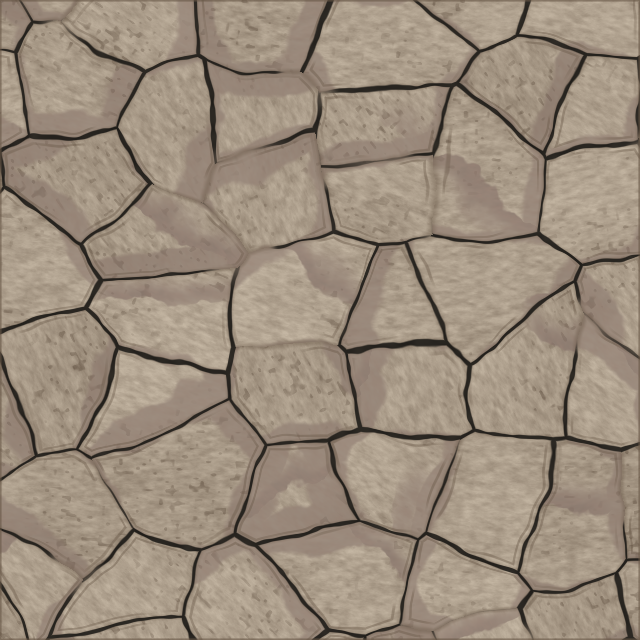
Give the GLSL for this texture, as a Shadertoy shader.

```glsl
const float STONES = 6.2;          // stones across the canvas
const float JITTER = 0.86;
const float JOINT_WIDTH = 0.0033;  // half width of the inked joint
const float SOFTNESS = 0.0012;
const float SHADOW_WIDTH = 0.042;
const float GRAIN = 1.0;
const float RELIEF = 0.85;
const vec2 LIGHT = vec2(-0.6, 0.8);
const vec3 PALE = vec3(0.745, 0.690, 0.615);
const vec3 SHADE = vec3(0.500, 0.440, 0.375);
const vec3 MAUVE = vec3(0.470, 0.390, 0.365);
const vec3 CREASE = vec3(0.400, 0.335, 0.270);
const vec3 INK = vec3(0.125, 0.115, 0.100);

float hash(vec2 p) {
    vec3 q = fract(vec3(p.xyx) * 0.1031);
    q += dot(q, q.yzx + 33.33);
    return fract((q.x + q.y) * q.z);
}

vec2 hash2(vec2 p) {
    return vec2(hash(p + 17.0), hash(p + 71.0));
}

float noise(vec2 p) {
    vec2 i = floor(p), f = fract(p);
    f = f * f * (3.0 - 2.0 * f);
    return mix(mix(hash(i), hash(i + vec2(1, 0)), f.x),
               mix(hash(i + vec2(0, 1)), hash(i + vec2(1, 1)), f.x), f.y);
}

mat2 rotate(float a) {
    return mat2(cos(a), sin(a), -sin(a), cos(a));
}

float fbm(vec2 p) {
    float sum = 0.0, amp = 0.53;
    for (int i = 0; i < 4; i++) {
        sum += amp * noise(p);
        p = rotate(0.6) * p * 2.03 + 11.7;
        amp *= 0.5;
    }
    return sum;
}

vec2 seed(vec2 cell) {
    return 0.5 + JITTER * (hash2(cell + 40.0) - 0.5);
}

// Uneven chipped surface, stretched along the bedding of a stone
float surface(vec2 p, float angle, float id) {
    vec2 q = rotate(angle) * p;
    q += 0.02 * vec2(noise(p * 18.0), noise(p * 18.0 + 9.0));
    return fbm(q * vec2(14.0, 30.0) + id * 50.0);
}

void mainImage(out vec4 fragColor, in vec2 fragCoord) {
    vec2 uv = fragCoord / iResolution.xy;
    vec2 p = fragCoord / iResolution.y;
    float soft = max(SOFTNESS, 0.8 / iResolution.y);

    // Hand drawn wobble of the joints
    vec2 w = p + 0.034 * (vec2(noise(p * 8.0), noise(p * 8.0 + 31.0)) - 0.5)
               + 0.007 * (vec2(noise(p * 34.0), noise(p * 34.0 + 57.0)) - 0.5);
    vec2 g = w * STONES * vec2(0.92, 1.06);
    vec2 base = floor(g), f = g - base;

    // Nearest stone
    vec2 own = vec2(0.0), toOwn = vec2(0.0);
    float best = 9.0;
    for (int y = -1; y <= 1; y++)
    for (int x = -1; x <= 1; x++) {
        vec2 o = vec2(x, y);
        vec2 r = o + seed(base + o) - f;
        if (dot(r, r) < best) { best = dot(r, r); toOwn = r; own = o; }
    }
    vec2 cell = base + own;

    // Joints with broken ink, and shadowed flanks beside some of them
    float rough = noise(p * 75.0), gaps = noise(p * 8.0 + 5.0);
    float flank = fbm(p * 22.0 + 3.0), swell = noise(p * 10.0 + 80.0);
    float ink = 0.0, shadow = 0.0, edge = 1.0;
    for (int y = -2; y <= 2; y++)
    for (int x = -2; x <= 2; x++) {
        vec2 o = own + vec2(x, y);
        vec2 r = o + seed(base + o) - f, across = r - toOwn;
        if (dot(across, across) < 0.0001) continue;
        float d = dot(0.5 * (toOwn + r), normalize(across)) / STONES;
        vec2 other = base + o;
        float k = hash(cell + other + 300.0);
        float side = hash(cell * 3.0 + other + 500.0);
        float drawn = smoothstep(0.0, 0.16, gaps - 0.5 * k * k + 0.02);
        float width = JOINT_WIDTH * mix(1.15, 0.55, k) * (0.55 + 0.75 * rough) * mix(0.3, 1.0, drawn);
        ink = max(ink, drawn * (1.0 - smoothstep(width - soft, width + soft, d)));
        float reach = SHADOW_WIDTH * smoothstep(0.5, 1.0, side) * swell * 1.5;
        float band = 1.0 - smoothstep(reach - 0.006, reach + 0.003, d + 0.03 * (flank - 0.5));
        shadow = max(shadow, band * step(0.5, side));
        edge = min(edge, d);
    }

    // Stone tone: bedding, chips and fine grain
    float id = hash(cell + 200.0);
    float angle = mix(-0.2, 1.2, hash(cell + 230.0));
    float height = surface(p, angle, id);
    float relief = height - surface(p + 0.004 * LIGHT, angle, id);
    vec2 q = rotate(angle) * p;
    float fine = fbm(q * vec2(75.0, 165.0) + id * 90.0);
    float broad = fbm(p * 6.0 + id * 30.0);
    float tone = 0.27 + 0.18 * (id - 0.5) + 0.45 * (broad - 0.5)
               + GRAIN * 0.75 * (fine - 0.5) - RELIEF * relief;
    float pits = smoothstep(0.74, 0.9, noise(q * vec2(110.0, 150.0))) * smoothstep(0.4, 0.65, broad);
    tone += 0.4 * pits;
    vec3 color = mix(PALE, SHADE, clamp(tone, -0.1, 1.2));

    // Broken facet crossing some stones
    vec2 facing = rotate(6.283 * hash(cell + 260.0)) * vec2(1, 0);
    float plane = dot(-toOwn, facing) / STONES - 0.025 + 0.05 * (flank - 0.5);
    float facet = smoothstep(0.0, 0.005, plane) * (1.0 - smoothstep(0.01, 0.06, plane));
    facet *= step(0.66, hash(cell + 290.0)) * smoothstep(0.25, 0.6, swell);
    color = mix(color, MAUVE * (0.8 + 0.5 * fine), 0.55 * max(facet, 0.75 * shadow));

    // Thin chipped crease and worn rim along each joint
    float crease = 1.0 - smoothstep(0.0008, 0.0028, abs(edge - 0.004 - 0.010 * noise(p * 14.0 + id * 9.0)));
    color = mix(color, CREASE, 0.4 * crease * smoothstep(0.4, 0.7, noise(p * 19.0 + id)));
    color = mix(color, CREASE, 0.38 * (1.0 - smoothstep(0.0, 0.008, edge)));
    color = mix(color, INK * (0.8 + 0.5 * rough), 0.95 * ink);

    // Darkened canvas border
    vec2 border = min(uv, 1.0 - uv);
    color = mix(color, CREASE, 0.6 * (1.0 - smoothstep(0.001, 0.004, min(border.x, border.y))));
    fragColor = vec4(color, 1.0);
}
```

----

Exercise prompt: Copy out all lines from the records where the word "angle" appears.

Task response:
float surface(vec2 p, float angle, float id) {
    vec2 q = rotate(angle) * p;
    float angle = mix(-0.2, 1.2, hash(cell + 230.0));
    float height = surface(p, angle, id);
    float relief = height - surface(p + 0.004 * LIGHT, angle, id);
    vec2 q = rotate(angle) * p;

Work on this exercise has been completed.